**What you will do**
A complete answer lists every line of the material where the string "right" occurs.

**Records provided**
+++

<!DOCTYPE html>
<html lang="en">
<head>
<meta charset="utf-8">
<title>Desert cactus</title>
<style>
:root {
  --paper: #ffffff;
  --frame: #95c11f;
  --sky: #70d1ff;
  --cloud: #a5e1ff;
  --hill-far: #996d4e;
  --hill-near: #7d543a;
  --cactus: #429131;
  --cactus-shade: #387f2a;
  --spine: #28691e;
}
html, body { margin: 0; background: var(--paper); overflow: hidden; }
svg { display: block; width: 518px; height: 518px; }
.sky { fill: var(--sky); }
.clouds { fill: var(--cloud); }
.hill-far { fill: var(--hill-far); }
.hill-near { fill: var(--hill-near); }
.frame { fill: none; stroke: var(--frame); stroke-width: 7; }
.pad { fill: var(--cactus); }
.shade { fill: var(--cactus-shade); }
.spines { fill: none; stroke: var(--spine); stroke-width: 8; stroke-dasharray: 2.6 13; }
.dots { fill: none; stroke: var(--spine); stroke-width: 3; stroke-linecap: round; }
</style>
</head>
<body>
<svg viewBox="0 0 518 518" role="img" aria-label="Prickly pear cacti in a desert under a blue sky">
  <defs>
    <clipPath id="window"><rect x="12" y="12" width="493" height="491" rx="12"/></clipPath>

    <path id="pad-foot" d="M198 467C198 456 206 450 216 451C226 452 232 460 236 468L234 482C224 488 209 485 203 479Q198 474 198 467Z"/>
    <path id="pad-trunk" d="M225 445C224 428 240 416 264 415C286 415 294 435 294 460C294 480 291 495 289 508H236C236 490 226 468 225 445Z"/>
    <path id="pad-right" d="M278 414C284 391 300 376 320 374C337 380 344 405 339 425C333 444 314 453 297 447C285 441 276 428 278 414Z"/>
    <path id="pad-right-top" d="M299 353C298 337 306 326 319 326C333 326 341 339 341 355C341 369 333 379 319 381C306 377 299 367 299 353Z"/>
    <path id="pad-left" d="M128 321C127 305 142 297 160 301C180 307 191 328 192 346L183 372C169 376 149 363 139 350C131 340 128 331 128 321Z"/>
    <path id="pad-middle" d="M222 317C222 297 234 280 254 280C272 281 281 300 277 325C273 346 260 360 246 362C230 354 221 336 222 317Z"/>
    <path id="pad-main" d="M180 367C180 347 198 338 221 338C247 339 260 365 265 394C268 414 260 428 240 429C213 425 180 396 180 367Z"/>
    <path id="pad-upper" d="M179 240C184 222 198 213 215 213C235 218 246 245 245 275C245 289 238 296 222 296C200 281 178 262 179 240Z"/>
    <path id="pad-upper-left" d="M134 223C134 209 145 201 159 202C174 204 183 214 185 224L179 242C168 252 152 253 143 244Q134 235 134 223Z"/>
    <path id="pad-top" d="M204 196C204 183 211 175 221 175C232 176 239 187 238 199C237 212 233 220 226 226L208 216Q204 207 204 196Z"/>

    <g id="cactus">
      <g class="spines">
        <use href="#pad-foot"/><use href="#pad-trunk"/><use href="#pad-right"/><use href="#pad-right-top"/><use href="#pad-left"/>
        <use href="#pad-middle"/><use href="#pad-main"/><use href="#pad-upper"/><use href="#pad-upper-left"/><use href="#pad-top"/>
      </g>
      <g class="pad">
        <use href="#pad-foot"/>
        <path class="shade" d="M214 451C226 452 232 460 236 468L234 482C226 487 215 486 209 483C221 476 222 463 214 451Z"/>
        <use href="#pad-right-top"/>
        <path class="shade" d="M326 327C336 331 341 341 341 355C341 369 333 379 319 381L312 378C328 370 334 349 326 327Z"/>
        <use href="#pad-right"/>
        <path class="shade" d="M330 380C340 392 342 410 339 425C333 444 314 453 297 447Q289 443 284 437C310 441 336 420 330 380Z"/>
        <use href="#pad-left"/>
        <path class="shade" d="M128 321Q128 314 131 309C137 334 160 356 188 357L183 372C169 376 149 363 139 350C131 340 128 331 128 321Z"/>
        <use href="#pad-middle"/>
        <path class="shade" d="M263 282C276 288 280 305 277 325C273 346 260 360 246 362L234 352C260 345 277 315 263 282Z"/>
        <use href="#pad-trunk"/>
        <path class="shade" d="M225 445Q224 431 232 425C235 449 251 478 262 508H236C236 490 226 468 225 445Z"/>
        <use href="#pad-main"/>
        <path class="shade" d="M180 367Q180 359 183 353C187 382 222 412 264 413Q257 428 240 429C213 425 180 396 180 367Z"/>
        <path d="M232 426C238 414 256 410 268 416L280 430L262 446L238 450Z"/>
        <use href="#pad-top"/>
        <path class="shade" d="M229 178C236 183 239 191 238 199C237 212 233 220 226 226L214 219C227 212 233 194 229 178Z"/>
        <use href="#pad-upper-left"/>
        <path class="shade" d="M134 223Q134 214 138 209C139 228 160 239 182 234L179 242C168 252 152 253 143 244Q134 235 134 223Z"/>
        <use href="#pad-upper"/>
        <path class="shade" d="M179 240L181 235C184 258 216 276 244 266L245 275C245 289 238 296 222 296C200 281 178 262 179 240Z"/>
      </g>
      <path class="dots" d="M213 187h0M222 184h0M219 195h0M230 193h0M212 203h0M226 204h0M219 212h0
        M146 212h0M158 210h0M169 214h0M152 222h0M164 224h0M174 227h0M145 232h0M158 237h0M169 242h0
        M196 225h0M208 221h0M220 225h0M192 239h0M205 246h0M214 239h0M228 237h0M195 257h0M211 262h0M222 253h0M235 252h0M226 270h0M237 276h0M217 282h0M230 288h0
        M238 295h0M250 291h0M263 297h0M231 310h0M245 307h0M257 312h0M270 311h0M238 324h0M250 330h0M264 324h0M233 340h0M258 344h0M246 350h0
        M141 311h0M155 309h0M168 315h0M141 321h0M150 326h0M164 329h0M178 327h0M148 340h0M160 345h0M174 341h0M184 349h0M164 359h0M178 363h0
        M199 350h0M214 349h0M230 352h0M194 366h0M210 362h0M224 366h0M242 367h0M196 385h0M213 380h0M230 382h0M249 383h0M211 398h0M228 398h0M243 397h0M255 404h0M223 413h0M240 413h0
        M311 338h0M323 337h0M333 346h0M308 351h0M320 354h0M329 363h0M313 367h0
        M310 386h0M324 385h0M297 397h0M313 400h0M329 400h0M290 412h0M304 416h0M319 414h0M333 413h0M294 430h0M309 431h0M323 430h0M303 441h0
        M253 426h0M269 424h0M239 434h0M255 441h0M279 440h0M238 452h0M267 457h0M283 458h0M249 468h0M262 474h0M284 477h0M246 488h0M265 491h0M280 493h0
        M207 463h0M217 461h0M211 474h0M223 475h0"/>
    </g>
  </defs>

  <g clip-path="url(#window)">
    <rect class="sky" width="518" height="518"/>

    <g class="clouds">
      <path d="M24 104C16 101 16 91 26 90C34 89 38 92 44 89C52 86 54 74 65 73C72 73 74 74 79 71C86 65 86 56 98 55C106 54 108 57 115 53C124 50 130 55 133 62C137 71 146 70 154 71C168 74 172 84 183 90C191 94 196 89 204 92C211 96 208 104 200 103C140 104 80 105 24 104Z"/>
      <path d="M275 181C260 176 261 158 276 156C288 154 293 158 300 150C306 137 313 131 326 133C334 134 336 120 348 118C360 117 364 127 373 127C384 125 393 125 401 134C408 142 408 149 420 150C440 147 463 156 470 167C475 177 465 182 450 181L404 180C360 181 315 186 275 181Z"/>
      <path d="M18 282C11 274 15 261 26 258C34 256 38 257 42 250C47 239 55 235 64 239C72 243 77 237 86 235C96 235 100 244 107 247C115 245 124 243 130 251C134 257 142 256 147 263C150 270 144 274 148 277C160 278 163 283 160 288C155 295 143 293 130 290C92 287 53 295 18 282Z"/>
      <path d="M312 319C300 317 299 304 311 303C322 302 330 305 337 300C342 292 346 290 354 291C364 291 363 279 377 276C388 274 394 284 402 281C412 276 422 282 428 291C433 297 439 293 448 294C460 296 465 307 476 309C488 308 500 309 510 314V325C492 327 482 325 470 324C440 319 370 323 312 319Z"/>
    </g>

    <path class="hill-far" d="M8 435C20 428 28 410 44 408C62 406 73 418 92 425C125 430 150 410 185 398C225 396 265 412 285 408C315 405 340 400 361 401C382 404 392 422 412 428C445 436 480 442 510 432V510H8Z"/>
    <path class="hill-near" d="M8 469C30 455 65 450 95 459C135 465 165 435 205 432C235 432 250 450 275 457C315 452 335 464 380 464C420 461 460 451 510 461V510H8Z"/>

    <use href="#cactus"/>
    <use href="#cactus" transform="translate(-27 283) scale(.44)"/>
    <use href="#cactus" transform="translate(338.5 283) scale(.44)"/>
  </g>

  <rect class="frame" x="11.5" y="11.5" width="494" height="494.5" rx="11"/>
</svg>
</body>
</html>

+++

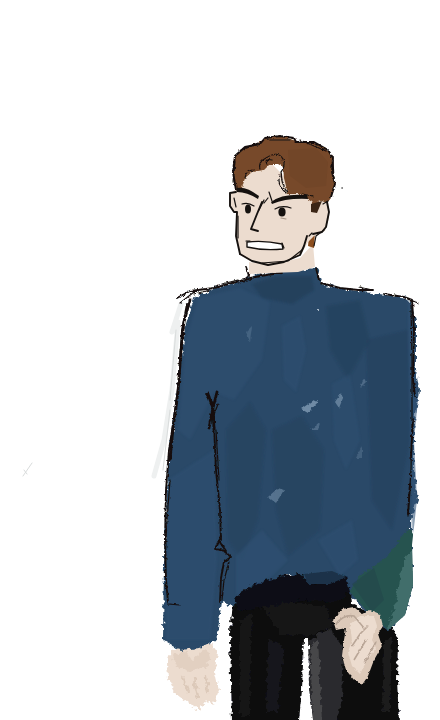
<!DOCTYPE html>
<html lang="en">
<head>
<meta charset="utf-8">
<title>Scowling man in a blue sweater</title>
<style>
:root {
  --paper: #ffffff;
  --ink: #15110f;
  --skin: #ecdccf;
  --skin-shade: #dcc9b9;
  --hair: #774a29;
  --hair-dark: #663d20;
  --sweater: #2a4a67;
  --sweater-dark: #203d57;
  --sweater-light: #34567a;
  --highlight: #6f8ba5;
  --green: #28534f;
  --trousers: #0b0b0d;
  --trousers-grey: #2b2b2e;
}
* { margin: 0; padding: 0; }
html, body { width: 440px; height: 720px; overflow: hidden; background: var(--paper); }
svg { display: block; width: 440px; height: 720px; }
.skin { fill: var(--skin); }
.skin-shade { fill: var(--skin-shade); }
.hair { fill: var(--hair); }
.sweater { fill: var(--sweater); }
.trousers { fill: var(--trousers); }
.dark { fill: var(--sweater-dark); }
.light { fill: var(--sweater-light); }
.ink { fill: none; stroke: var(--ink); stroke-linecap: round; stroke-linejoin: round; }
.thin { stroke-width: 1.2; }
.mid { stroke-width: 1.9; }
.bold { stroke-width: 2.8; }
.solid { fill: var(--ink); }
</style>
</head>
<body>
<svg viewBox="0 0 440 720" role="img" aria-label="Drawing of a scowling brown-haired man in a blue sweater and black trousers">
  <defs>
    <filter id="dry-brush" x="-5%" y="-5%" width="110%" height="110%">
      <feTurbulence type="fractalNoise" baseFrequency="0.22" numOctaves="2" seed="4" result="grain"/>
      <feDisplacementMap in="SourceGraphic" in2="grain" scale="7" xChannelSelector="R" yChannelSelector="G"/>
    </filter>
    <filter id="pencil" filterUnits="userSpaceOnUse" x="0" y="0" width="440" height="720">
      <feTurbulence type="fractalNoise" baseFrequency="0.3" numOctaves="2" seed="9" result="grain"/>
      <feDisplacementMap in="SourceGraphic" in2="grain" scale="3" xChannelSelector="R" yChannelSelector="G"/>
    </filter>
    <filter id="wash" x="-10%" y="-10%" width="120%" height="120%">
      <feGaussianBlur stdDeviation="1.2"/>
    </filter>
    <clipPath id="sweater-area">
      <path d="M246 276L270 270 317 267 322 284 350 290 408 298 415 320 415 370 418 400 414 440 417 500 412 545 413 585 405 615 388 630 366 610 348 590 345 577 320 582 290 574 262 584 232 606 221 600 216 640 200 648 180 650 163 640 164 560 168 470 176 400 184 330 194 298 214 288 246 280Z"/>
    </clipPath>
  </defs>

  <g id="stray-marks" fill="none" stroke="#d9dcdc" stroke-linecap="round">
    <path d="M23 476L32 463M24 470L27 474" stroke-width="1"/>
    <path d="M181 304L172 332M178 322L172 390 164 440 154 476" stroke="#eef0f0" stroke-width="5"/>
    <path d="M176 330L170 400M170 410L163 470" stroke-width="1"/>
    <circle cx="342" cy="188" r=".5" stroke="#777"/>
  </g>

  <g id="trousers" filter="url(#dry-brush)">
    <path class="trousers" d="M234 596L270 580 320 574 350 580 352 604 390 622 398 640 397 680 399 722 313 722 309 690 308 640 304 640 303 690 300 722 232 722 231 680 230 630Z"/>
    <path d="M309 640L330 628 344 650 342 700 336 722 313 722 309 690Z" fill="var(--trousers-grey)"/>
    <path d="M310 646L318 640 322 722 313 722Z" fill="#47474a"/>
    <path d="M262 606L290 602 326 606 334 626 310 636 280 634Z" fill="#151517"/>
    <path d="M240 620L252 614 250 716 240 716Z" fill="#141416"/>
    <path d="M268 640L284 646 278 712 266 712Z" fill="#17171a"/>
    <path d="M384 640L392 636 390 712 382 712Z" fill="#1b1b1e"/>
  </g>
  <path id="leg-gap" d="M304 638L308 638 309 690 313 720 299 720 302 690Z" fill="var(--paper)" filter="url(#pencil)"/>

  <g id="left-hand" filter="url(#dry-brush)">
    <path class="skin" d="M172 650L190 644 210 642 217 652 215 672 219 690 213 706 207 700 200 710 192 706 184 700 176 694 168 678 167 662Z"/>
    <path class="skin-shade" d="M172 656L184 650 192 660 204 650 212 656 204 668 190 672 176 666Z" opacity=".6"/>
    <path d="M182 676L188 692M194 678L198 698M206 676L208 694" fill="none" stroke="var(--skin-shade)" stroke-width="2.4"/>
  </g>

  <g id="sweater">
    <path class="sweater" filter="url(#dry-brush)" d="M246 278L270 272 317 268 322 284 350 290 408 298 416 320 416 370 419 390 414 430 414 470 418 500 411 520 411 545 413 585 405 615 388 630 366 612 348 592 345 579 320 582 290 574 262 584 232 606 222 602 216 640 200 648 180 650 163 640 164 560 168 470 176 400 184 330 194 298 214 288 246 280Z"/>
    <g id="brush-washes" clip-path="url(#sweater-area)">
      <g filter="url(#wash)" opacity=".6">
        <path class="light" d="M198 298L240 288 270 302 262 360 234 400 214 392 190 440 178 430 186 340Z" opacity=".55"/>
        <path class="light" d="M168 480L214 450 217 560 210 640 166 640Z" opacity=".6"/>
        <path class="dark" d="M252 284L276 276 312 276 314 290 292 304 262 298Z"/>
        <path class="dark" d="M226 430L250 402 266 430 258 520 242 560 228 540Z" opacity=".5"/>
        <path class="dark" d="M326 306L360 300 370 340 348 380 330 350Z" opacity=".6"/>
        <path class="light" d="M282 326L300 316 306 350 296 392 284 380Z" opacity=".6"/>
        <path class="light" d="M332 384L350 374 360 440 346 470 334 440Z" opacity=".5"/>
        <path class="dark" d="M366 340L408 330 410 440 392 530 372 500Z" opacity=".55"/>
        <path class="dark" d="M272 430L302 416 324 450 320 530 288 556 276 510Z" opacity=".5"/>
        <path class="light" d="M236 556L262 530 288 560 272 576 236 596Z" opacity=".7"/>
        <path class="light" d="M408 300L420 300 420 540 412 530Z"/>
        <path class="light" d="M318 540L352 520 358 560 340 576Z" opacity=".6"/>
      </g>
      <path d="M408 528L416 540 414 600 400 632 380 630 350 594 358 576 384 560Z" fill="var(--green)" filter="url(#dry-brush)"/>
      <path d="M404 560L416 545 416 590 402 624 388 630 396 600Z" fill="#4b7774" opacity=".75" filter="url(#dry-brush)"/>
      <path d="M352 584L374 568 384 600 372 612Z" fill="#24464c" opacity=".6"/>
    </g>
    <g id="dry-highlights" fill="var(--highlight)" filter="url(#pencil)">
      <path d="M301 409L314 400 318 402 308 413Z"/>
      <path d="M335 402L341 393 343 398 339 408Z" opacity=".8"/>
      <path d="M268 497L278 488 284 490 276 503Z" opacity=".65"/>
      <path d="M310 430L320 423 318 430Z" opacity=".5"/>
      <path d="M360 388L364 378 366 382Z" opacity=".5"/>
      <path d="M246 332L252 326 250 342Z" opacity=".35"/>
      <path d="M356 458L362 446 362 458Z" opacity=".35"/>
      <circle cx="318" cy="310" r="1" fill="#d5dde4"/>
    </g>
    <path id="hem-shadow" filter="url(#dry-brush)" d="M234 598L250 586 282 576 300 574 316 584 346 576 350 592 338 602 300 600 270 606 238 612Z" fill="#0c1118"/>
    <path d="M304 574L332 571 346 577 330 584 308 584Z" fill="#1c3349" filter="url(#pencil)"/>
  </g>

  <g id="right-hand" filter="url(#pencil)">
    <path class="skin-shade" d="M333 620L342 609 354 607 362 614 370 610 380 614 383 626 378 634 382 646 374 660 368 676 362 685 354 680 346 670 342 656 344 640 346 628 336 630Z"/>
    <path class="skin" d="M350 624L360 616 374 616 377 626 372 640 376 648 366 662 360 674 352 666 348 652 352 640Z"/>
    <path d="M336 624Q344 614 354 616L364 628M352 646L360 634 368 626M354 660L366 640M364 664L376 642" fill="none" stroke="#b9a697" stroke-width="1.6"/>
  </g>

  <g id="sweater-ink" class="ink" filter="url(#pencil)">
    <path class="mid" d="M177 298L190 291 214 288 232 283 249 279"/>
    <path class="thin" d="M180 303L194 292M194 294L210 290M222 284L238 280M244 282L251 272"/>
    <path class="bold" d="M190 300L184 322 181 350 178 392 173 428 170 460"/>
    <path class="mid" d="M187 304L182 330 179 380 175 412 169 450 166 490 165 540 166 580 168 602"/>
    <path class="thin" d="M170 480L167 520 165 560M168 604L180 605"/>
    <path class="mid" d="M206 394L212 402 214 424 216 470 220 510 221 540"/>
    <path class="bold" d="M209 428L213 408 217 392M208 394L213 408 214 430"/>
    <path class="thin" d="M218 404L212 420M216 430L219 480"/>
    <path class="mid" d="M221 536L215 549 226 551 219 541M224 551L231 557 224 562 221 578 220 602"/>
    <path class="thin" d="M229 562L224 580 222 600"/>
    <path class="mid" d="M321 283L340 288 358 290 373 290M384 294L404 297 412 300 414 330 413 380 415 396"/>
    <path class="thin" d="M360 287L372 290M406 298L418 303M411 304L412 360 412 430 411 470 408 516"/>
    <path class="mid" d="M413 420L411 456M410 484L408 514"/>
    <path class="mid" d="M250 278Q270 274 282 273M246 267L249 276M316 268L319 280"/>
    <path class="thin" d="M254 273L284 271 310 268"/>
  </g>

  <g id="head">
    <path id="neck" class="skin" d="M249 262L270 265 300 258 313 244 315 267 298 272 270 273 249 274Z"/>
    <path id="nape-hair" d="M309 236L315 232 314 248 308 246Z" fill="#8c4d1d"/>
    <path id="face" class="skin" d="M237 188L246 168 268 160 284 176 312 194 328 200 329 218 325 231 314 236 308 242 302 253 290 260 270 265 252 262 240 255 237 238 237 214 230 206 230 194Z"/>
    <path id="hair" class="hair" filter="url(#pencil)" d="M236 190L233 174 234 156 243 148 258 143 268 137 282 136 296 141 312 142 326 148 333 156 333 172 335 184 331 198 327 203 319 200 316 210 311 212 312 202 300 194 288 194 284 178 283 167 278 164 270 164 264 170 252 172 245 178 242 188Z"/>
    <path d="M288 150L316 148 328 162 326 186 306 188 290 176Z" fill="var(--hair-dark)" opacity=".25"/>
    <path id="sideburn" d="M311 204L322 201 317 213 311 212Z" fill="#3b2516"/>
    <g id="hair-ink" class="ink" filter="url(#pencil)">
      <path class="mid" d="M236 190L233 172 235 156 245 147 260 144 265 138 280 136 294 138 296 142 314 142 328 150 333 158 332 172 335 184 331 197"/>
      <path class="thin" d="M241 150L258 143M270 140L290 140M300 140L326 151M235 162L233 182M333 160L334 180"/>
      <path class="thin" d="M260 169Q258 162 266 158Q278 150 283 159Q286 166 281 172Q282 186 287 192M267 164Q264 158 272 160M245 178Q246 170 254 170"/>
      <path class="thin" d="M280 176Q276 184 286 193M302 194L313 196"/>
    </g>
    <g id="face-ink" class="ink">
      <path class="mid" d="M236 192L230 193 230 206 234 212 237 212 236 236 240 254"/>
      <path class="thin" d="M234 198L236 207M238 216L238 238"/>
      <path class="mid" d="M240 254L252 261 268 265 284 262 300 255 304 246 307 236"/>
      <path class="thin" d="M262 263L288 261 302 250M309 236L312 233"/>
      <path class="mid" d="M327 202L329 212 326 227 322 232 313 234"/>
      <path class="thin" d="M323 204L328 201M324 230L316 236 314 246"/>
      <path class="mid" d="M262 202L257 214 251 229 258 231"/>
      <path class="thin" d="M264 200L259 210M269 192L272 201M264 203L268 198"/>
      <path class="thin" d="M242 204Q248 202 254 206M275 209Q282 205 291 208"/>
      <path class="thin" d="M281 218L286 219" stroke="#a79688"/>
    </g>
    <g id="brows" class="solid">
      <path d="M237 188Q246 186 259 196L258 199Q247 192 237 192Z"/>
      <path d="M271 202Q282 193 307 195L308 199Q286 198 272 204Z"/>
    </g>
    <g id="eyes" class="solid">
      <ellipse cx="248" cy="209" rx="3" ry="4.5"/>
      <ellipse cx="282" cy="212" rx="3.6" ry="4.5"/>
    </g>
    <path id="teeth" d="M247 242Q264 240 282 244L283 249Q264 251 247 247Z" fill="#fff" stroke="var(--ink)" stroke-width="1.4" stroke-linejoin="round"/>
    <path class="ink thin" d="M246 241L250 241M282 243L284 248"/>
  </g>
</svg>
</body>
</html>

+++

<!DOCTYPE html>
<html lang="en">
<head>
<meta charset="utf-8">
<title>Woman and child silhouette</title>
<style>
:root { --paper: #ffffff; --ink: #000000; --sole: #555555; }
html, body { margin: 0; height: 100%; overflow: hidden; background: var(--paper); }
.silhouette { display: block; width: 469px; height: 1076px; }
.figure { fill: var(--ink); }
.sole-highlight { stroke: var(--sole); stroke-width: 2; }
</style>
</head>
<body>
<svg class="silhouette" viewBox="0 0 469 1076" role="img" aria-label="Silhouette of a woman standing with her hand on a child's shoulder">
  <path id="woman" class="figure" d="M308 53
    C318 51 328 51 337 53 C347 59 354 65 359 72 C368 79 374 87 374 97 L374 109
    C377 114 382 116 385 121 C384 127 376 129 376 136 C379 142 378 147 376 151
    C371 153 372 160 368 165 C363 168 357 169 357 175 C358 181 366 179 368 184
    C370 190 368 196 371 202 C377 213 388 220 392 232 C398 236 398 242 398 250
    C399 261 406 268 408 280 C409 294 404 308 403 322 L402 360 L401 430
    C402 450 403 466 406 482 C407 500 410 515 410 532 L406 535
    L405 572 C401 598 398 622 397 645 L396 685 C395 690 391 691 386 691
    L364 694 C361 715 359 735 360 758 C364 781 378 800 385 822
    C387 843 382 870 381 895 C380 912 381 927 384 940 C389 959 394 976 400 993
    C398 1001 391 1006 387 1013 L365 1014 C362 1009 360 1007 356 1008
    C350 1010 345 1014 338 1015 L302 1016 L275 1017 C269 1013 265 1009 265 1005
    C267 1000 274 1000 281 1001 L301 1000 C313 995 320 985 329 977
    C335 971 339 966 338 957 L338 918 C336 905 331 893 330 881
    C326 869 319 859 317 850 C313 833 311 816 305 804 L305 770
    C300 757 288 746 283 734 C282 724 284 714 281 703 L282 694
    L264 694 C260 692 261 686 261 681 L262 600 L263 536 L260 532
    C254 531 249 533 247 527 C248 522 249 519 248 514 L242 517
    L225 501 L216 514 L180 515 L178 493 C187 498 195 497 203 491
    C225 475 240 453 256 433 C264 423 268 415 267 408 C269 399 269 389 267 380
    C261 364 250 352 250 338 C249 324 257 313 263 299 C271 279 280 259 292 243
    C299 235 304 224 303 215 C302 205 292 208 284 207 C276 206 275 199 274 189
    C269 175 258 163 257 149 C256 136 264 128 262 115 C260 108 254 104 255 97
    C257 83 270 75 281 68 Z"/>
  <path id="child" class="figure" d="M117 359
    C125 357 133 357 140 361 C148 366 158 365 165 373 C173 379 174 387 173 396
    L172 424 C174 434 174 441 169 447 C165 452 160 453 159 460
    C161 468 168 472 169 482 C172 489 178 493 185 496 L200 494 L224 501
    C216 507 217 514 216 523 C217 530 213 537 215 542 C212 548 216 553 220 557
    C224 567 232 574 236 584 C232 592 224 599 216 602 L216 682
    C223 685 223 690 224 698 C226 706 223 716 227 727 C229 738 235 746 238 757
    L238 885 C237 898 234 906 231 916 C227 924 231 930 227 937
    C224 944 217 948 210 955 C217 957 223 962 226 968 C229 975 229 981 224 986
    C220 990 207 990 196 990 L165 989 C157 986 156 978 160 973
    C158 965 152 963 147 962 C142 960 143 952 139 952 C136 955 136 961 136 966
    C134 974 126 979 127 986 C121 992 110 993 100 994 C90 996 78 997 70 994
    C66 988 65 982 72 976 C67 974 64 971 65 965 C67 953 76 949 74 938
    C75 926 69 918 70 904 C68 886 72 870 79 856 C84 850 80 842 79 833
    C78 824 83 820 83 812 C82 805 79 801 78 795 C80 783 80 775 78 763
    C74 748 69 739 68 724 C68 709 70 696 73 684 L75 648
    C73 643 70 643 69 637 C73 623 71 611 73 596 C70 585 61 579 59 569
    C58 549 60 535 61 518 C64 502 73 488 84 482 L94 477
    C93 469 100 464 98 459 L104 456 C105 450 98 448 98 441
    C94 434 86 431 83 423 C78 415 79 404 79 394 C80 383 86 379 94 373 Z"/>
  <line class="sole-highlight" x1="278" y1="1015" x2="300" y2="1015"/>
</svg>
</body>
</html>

+++

**Answer for the task**
    <path id="pad-right" d="M278 414C284 391 300 376 320 374C337 380 344 405 339 425C333 444 314 453 297 447C285 441 276 428 278 414Z"/>
    <path id="pad-right-top" d="M299 353C298 337 306 326 319 326C333 326 341 339 341 355C341 369 333 379 319 381C306 377 299 367 299 353Z"/>
        <use href="#pad-foot"/><use href="#pad-trunk"/><use href="#pad-right"/><use href="#pad-right-top"/><use href="#pad-left"/>
        <use href="#pad-right-top"/>
        <use href="#pad-right"/>
  <g id="right-hand" filter="url(#pencil)">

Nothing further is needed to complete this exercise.